▸ **Task data**
=====

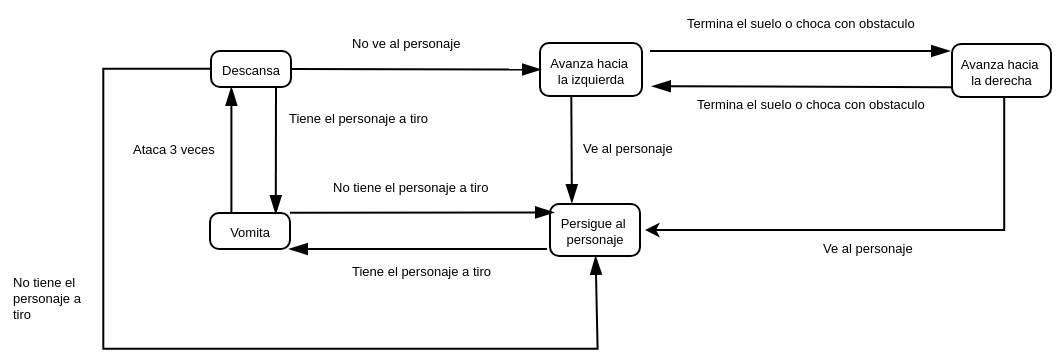
<!DOCTYPE html>
<html lang="es">
<head>
<meta charset="utf-8">
<title>Diagrama de estados del enemigo</title>
<style>
  :root { --ink: #000; --paper: #fff; }
  * { box-sizing: border-box; margin: 0; }
  body { background: var(--paper); overflow: hidden; }
  .diagram {
    position: relative;
    width: 1064px;
    height: 364px;
    overflow: hidden;
    background: var(--paper);
    color: var(--ink);
    font: 13px/16px "Liberation Sans", Arial, sans-serif;
  }
  .connectors { position: absolute; inset: 0; fill: none; stroke: var(--ink); stroke-width: 2; }
  .head { fill: var(--ink); stroke: none; }
  .state {
    position: absolute;
    display: flex;
    align-items: center;
    justify-content: center;
    padding-top: 4px;
    border: 2px solid var(--ink);
    border-radius: 10px;
    background: var(--paper);
    text-align: center;
    white-space: nowrap;
  }
  .descansa { left: 210px; top: 50px; width: 82px; height: 38px; }
  .vomita { left: 209px; top: 212px; width: 82px; height: 38px; }
  .izquierda { left: 539px; top: 42px; width: 104px; height: 55px; }
  .derecha { left: 951px; top: 43px; width: 101px; height: 55px; }
  .persigue { left: 549px; top: 203px; width: 92px; height: 54px; }
  .event { position: absolute; white-space: nowrap; }
  .no-ve { left: 352px; top: 36px; }
  .choca-ida { left: 687px; top: 16px; }
  .choca-vuelta { left: 697px; top: 97px; }
  .a-tiro { left: 289px; top: 111px; }
  .ataca { left: 133px; top: 142px; }
  .ve-izquierda { left: 583px; top: 141px; }
  .ve-derecha { left: 823px; top: 241px; }
  .fuera-de-tiro { left: 333px; top: 180px; }
  .vuelve-a-tiro { left: 352px; top: 264px; }
  .abandona { left: 13px; top: 275px; }
</style>
</head>
<body>
<main class="diagram">
  <div class="state descansa">Descansa</div>
  <div class="state vomita">Vomita</div>
  <div class="state izquierda">Avanza hacia&nbsp;<br>la izquierda</div>
  <div class="state derecha">Avanza hacia&nbsp;<br>la derecha</div>
  <div class="state persigue">Persigue al&nbsp;<br>personaje</div>

  <svg class="connectors" width="1064" height="364" viewBox="0 0 1064 364" aria-hidden="true">
    <defs>
      <marker id="arrow" markerUnits="userSpaceOnUse" markerWidth="20" markerHeight="14" refX="1" refY="7" orient="auto">
        <polygon class="head" points="0,0.7 20,7 0,13.3"/>
      </marker>
      <marker id="barb" markerUnits="userSpaceOnUse" markerWidth="15" markerHeight="16" refX="4" refY="8" orient="auto">
        <polygon class="head" points="0,0.5 15,8 0,15.5 4,8"/>
      </marker>
    </defs>
    <g marker-end="url(#arrow)">
      <line x1="292" y1="69" x2="523" y2="69.5" marker-end="url(#arrow)"/>
      <line x1="650" y1="51" x2="932" y2="51" marker-end="url(#arrow)"/>
      <line x1="951" y1="87.3" x2="670" y2="86.2" marker-end="url(#arrow)"/>
      <line x1="276" y1="87" x2="275.8" y2="196" marker-end="url(#arrow)"/>
      <line x1="231.4" y1="212" x2="231.4" y2="105" marker-end="url(#arrow)"/>
      <line x1="571.3" y1="96" x2="571.8" y2="185" marker-end="url(#arrow)"/>
      <line x1="290" y1="212.7" x2="536" y2="212.4" marker-end="url(#arrow)"/>
      <line x1="547" y1="249" x2="307" y2="249" marker-end="url(#arrow)"/>
      <polyline points="210,68.8 103.3,68.8 103.3,348.8 597.6,348.8 596,274" marker-end="url(#arrow)"/>
      <polyline points="1004.2,97 1004.2,230 656,230" marker-end="url(#barb)"/>
    </g>
  </svg>

  <p class="event no-ve">No ve al personaje</p>
  <p class="event choca-ida">Termina el suelo o choca con obstaculo</p>
  <p class="event choca-vuelta">Termina el suelo o choca con obstaculo</p>
  <p class="event a-tiro">Tiene el personaje a tiro</p>
  <p class="event ataca">Ataca 3 veces</p>
  <p class="event ve-izquierda">Ve al personaje</p>
  <p class="event ve-derecha">Ve al personaje</p>
  <p class="event fuera-de-tiro">No tiene el personaje a tiro</p>
  <p class="event vuelve-a-tiro">Tiene el personaje a tiro</p>
  <p class="event abandona">No tiene el<br>personaje a<br>tiro</p>
</main>
</body>
</html>
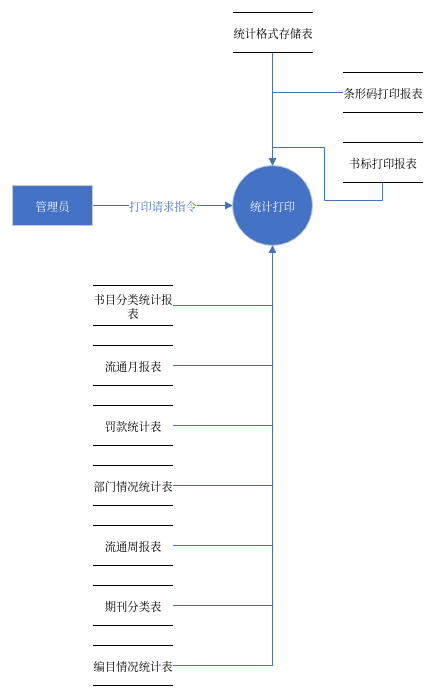
<!DOCTYPE html>
<html lang="zh-CN">
<head>
<meta charset="utf-8">
<title>统计打印数据流图</title>
<style>
:root {
  --blue: #4472c4;
  --outline: #c3cad6;
  --ink: #000;
  --paper: #fff;
}
* { box-sizing: border-box; }
html, body { margin: 0; overflow: hidden; background: var(--paper); }
.diagram {
  position: relative;
  width: 435px;
  height: 698px;
  overflow: hidden;
  background: var(--paper);
  color: var(--ink);
  font: 11.3px/14px "Noto Serif CJK SC", "Noto Serif", serif;
}
.flows { position: absolute; inset: 0; }
.flows .line { fill: none; stroke: var(--blue); stroke-width: 1; }
.flows .arrow { fill: var(--blue); }
.store, .entity, .process {
  display: flex;
  align-items: center;
  justify-content: center;
  text-align: center;
}
.store {
  width: 80px;
  height: 41px;
  border: solid var(--ink);
  border-width: 1px 0;
  white-space: nowrap;
}
.format-store, .barcode-store, .label-store, .entity, .process, .flow-label { position: absolute; }
.format-store { left: 233px; top: 12px; }
.barcode-store { left: 343px; top: 72px; }
.label-store { left: 343px; top: 142px; }
.reports {
  position: absolute;
  left: 93px;
  top: 285px;
  display: flex;
  flex-direction: column;
  gap: 19px;
}
.entity, .process {
  background: var(--blue);
  border: 1px solid var(--outline);
  color: var(--paper);
}
.entity { left: 12px; top: 185px; width: 81px; height: 41px; }
.process { left: 232px; top: 165px; width: 81px; height: 81px; border-radius: 50%; }
.flow-label {
  left: 129px;
  top: 199px;
  width: 68px;
  background: var(--paper);
  color: var(--blue);
  text-align: center;
  white-space: nowrap;
}
</style>
</head>
<body>
<main class="diagram">
  <svg class="flows" width="435" height="698" viewBox="0 0 435 698" aria-hidden="true">
    <defs>
      <path id="report-branch" class="line" d="M173 305.5H272.5"/>
    </defs>
    <path class="line" d="M272.5 53V160"/>
    <path class="line" d="M343 92.5H272.5"/>
    <path class="line" d="M382.5 183V200.5H324.5V147.5H272.5"/>
    <path class="line" d="M93 205.5H226"/>
    <path class="line" d="M272.5 666V252"/>
    <use href="#report-branch"/>
    <use href="#report-branch" y="60"/>
    <use href="#report-branch" y="120"/>
    <use href="#report-branch" y="180"/>
    <use href="#report-branch" y="240"/>
    <use href="#report-branch" y="300"/>
    <use href="#report-branch" y="360"/>
    <polygon class="arrow" points="268.5,158 276.5,158 272.5,166"/>
    <polygon class="arrow" points="225,201.5 225,209.5 233,205.5"/>
    <polygon class="arrow" points="268.5,253 276.5,253 272.5,245"/>
  </svg>

  <div class="store format-store">统计格式存储表</div>
  <div class="store barcode-store">条形码打印报表</div>
  <div class="store label-store">书标打印报表</div>

  <div class="entity">管理员</div>
  <div class="flow-label">打印请求指令</div>
  <div class="process">统计打印</div>

  <section class="reports">
    <div class="store">书目分类统计报<br>表</div>
    <div class="store">流通月报表</div>
    <div class="store">罚款统计表</div>
    <div class="store">部门情况统计表</div>
    <div class="store">流通周报表</div>
    <div class="store">期刊分类表</div>
    <div class="store">编目情况统计表</div>
  </section>
</main>
</body>
</html>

=====

▸ **Exercise instructions**
What is needed is an exact copy of the data, with the pictures removed.

▸ **Answer to the exercise**
<!DOCTYPE html>
<html lang="es">
<head>
<meta charset="utf-8">
<title>Diagrama de estados del enemigo</title>
<style>
  :root { --ink: #000; --paper: #fff; }
  * { box-sizing: border-box; margin: 0; }
  body { background: var(--paper); overflow: hidden; }
  .diagram {
    position: relative;
    width: 1064px;
    height: 364px;
    overflow: hidden;
    background: var(--paper);
    color: var(--ink);
    font: 13px/16px "Liberation Sans", Arial, sans-serif;
  }
  .connectors { position: absolute; inset: 0; fill: none; stroke: var(--ink); stroke-width: 2; }
  .head { fill: var(--ink); stroke: none; }
  .state {
    position: absolute;
    display: flex;
    align-items: center;
    justify-content: center;
    padding-top: 4px;
    border: 2px solid var(--ink);
    border-radius: 10px;
    background: var(--paper);
    text-align: center;
    white-space: nowrap;
  }
  .descansa { left: 210px; top: 50px; width: 82px; height: 38px; }
  .vomita { left: 209px; top: 212px; width: 82px; height: 38px; }
  .izquierda { left: 539px; top: 42px; width: 104px; height: 55px; }
  .derecha { left: 951px; top: 43px; width: 101px; height: 55px; }
  .persigue { left: 549px; top: 203px; width: 92px; height: 54px; }
  .event { position: absolute; white-space: nowrap; }
  .no-ve { left: 352px; top: 36px; }
  .choca-ida { left: 687px; top: 16px; }
  .choca-vuelta { left: 697px; top: 97px; }
  .a-tiro { left: 289px; top: 111px; }
  .ataca { left: 133px; top: 142px; }
  .ve-izquierda { left: 583px; top: 141px; }
  .ve-derecha { left: 823px; top: 241px; }
  .fuera-de-tiro { left: 333px; top: 180px; }
  .vuelve-a-tiro { left: 352px; top: 264px; }
  .abandona { left: 13px; top: 275px; }
</style>
</head>
<body>
<main class="diagram">
  <div class="state descansa">Descansa</div>
  <div class="state vomita">Vomita</div>
  <div class="state izquierda">Avanza hacia&nbsp;<br>la izquierda</div>
  <div class="state derecha">Avanza hacia&nbsp;<br>la derecha</div>
  <div class="state persigue">Persigue al&nbsp;<br>personaje</div>

  <svg class="connectors" width="1064" height="364" viewBox="0 0 1064 364" aria-hidden="true">
    <defs>
      <marker id="arrow" markerUnits="userSpaceOnUse" markerWidth="20" markerHeight="14" refX="1" refY="7" orient="auto">
        <polygon class="head" points="0,0.7 20,7 0,13.3"/>
      </marker>
      <marker id="barb" markerUnits="userSpaceOnUse" markerWidth="15" markerHeight="16" refX="4" refY="8" orient="auto">
        <polygon class="head" points="0,0.5 15,8 0,15.5 4,8"/>
      </marker>
    </defs>
    <g marker-end="url(#arrow)">
      <line x1="292" y1="69" x2="523" y2="69.5" marker-end="url(#arrow)"/>
      <line x1="650" y1="51" x2="932" y2="51" marker-end="url(#arrow)"/>
      <line x1="951" y1="87.3" x2="670" y2="86.2" marker-end="url(#arrow)"/>
      <line x1="276" y1="87" x2="275.8" y2="196" marker-end="url(#arrow)"/>
      <line x1="231.4" y1="212" x2="231.4" y2="105" marker-end="url(#arrow)"/>
      <line x1="571.3" y1="96" x2="571.8" y2="185" marker-end="url(#arrow)"/>
      <line x1="290" y1="212.7" x2="536" y2="212.4" marker-end="url(#arrow)"/>
      <line x1="547" y1="249" x2="307" y2="249" marker-end="url(#arrow)"/>
      <polyline points="210,68.8 103.3,68.8 103.3,348.8 597.6,348.8 596,274" marker-end="url(#arrow)"/>
      <polyline points="1004.2,97 1004.2,230 656,230" marker-end="url(#barb)"/>
    </g>
  </svg>

  <p class="event no-ve">No ve al personaje</p>
  <p class="event choca-ida">Termina el suelo o choca con obstaculo</p>
  <p class="event choca-vuelta">Termina el suelo o choca con obstaculo</p>
  <p class="event a-tiro">Tiene el personaje a tiro</p>
  <p class="event ataca">Ataca 3 veces</p>
  <p class="event ve-izquierda">Ve al personaje</p>
  <p class="event ve-derecha">Ve al personaje</p>
  <p class="event fuera-de-tiro">No tiene el personaje a tiro</p>
  <p class="event vuelve-a-tiro">Tiene el personaje a tiro</p>
  <p class="event abandona">No tiene el<br>personaje a<br>tiro</p>
</main>
</body>
</html>
<!DOCTYPE html>
<html lang="zh-CN">
<head>
<meta charset="utf-8">
<title>统计打印数据流图</title>
<style>
:root {
  --blue: #4472c4;
  --outline: #c3cad6;
  --ink: #000;
  --paper: #fff;
}
* { box-sizing: border-box; }
html, body { margin: 0; overflow: hidden; background: var(--paper); }
.diagram {
  position: relative;
  width: 435px;
  height: 698px;
  overflow: hidden;
  background: var(--paper);
  color: var(--ink);
  font: 11.3px/14px "Noto Serif CJK SC", "Noto Serif", serif;
}
.flows { position: absolute; inset: 0; }
.flows .line { fill: none; stroke: var(--blue); stroke-width: 1; }
.flows .arrow { fill: var(--blue); }
.store, .entity, .process {
  display: flex;
  align-items: center;
  justify-content: center;
  text-align: center;
}
.store {
  width: 80px;
  height: 41px;
  border: solid var(--ink);
  border-width: 1px 0;
  white-space: nowrap;
}
.format-store, .barcode-store, .label-store, .entity, .process, .flow-label { position: absolute; }
.format-store { left: 233px; top: 12px; }
.barcode-store { left: 343px; top: 72px; }
.label-store { left: 343px; top: 142px; }
.reports {
  position: absolute;
  left: 93px;
  top: 285px;
  display: flex;
  flex-direction: column;
  gap: 19px;
}
.entity, .process {
  background: var(--blue);
  border: 1px solid var(--outline);
  color: var(--paper);
}
.entity { left: 12px; top: 185px; width: 81px; height: 41px; }
.process { left: 232px; top: 165px; width: 81px; height: 81px; border-radius: 50%; }
.flow-label {
  left: 129px;
  top: 199px;
  width: 68px;
  background: var(--paper);
  color: var(--blue);
  text-align: center;
  white-space: nowrap;
}
</style>
</head>
<body>
<main class="diagram">
  <svg class="flows" width="435" height="698" viewBox="0 0 435 698" aria-hidden="true">
    <defs>
      <path id="report-branch" class="line" d="M173 305.5H272.5"/>
    </defs>
    <path class="line" d="M272.5 53V160"/>
    <path class="line" d="M343 92.5H272.5"/>
    <path class="line" d="M382.5 183V200.5H324.5V147.5H272.5"/>
    <path class="line" d="M93 205.5H226"/>
    <path class="line" d="M272.5 666V252"/>
    <use href="#report-branch"/>
    <use href="#report-branch" y="60"/>
    <use href="#report-branch" y="120"/>
    <use href="#report-branch" y="180"/>
    <use href="#report-branch" y="240"/>
    <use href="#report-branch" y="300"/>
    <use href="#report-branch" y="360"/>
    <polygon class="arrow" points="268.5,158 276.5,158 272.5,166"/>
    <polygon class="arrow" points="225,201.5 225,209.5 233,205.5"/>
    <polygon class="arrow" points="268.5,253 276.5,253 272.5,245"/>
  </svg>

  <div class="store format-store">统计格式存储表</div>
  <div class="store barcode-store">条形码打印报表</div>
  <div class="store label-store">书标打印报表</div>

  <div class="entity">管理员</div>
  <div class="flow-label">打印请求指令</div>
  <div class="process">统计打印</div>

  <section class="reports">
    <div class="store">书目分类统计报<br>表</div>
    <div class="store">流通月报表</div>
    <div class="store">罚款统计表</div>
    <div class="store">部门情况统计表</div>
    <div class="store">流通周报表</div>
    <div class="store">期刊分类表</div>
    <div class="store">编目情况统计表</div>
  </section>
</main>
</body>
</html>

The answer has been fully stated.